(Dataset items)
+++
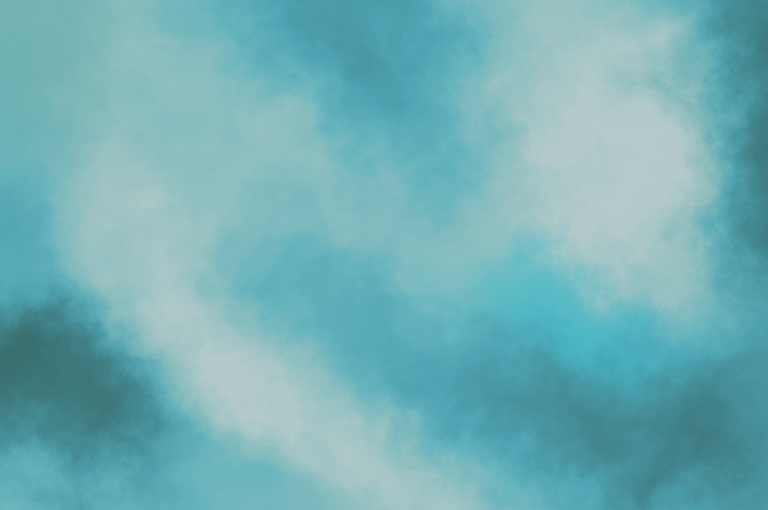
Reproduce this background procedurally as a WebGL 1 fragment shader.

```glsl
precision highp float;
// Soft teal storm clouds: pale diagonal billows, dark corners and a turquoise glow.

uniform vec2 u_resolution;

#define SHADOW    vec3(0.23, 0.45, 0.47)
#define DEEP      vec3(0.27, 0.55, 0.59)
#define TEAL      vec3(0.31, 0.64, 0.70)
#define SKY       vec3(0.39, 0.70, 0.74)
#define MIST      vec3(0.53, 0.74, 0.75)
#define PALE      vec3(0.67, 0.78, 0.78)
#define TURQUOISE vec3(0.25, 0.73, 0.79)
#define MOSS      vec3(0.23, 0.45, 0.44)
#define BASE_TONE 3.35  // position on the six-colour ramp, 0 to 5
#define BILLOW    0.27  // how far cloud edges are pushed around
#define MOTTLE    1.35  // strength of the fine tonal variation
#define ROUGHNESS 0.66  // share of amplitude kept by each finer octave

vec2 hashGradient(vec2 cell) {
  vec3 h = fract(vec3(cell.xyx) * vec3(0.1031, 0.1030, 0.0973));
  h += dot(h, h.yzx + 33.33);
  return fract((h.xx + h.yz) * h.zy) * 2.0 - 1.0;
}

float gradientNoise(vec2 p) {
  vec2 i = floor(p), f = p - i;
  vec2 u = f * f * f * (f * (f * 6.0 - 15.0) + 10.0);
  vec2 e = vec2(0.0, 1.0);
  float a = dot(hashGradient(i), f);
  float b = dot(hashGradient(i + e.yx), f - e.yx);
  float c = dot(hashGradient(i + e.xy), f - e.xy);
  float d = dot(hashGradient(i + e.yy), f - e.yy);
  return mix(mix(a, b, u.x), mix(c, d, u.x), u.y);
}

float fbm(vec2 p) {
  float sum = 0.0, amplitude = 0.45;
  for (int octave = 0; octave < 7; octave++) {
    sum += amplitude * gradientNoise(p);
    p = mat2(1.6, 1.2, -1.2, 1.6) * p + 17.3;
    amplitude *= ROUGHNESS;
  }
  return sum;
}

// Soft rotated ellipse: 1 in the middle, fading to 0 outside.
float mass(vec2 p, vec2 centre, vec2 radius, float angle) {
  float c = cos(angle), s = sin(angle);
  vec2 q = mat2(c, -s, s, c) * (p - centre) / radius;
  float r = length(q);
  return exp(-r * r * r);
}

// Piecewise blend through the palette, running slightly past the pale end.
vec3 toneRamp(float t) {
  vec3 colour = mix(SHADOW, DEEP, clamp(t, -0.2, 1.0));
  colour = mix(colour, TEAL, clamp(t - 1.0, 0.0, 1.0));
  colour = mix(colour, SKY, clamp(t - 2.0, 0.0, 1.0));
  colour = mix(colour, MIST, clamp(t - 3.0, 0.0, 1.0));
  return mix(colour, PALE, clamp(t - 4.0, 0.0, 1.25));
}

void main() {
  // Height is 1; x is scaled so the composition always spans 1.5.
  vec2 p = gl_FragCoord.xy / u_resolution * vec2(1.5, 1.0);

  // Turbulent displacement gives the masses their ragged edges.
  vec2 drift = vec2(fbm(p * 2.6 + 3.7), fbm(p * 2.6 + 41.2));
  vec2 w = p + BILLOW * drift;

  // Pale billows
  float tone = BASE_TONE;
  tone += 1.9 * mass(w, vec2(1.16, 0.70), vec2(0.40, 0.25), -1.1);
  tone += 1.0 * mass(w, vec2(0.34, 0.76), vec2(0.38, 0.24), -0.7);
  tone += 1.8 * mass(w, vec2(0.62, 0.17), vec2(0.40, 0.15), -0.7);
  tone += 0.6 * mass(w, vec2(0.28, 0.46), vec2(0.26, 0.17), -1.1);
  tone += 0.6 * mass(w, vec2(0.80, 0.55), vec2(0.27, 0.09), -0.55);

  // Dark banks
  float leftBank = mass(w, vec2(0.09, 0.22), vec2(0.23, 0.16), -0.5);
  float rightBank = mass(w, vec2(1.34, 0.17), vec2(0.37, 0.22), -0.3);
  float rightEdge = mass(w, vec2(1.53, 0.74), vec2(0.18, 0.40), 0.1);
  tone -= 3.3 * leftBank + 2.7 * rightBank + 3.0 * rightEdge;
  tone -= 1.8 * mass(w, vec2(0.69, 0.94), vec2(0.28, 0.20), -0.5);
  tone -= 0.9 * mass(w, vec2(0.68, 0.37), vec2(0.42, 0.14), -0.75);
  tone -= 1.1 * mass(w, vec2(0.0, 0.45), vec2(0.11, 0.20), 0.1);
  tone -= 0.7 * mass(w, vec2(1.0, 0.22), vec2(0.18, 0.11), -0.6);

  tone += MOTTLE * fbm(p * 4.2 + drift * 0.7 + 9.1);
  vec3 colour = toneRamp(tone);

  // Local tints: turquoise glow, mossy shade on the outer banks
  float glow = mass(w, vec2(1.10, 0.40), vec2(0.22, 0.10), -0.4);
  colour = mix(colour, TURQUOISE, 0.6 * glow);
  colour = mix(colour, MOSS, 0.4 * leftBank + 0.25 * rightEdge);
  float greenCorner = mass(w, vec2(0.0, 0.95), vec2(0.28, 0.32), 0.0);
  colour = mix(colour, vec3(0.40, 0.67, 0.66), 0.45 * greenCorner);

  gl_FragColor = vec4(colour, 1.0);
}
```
+++
Exercise directions —
Before answering, check every line of the records for the string "glow", then state how many lines have it, with the number only.

Result of the exercise —
4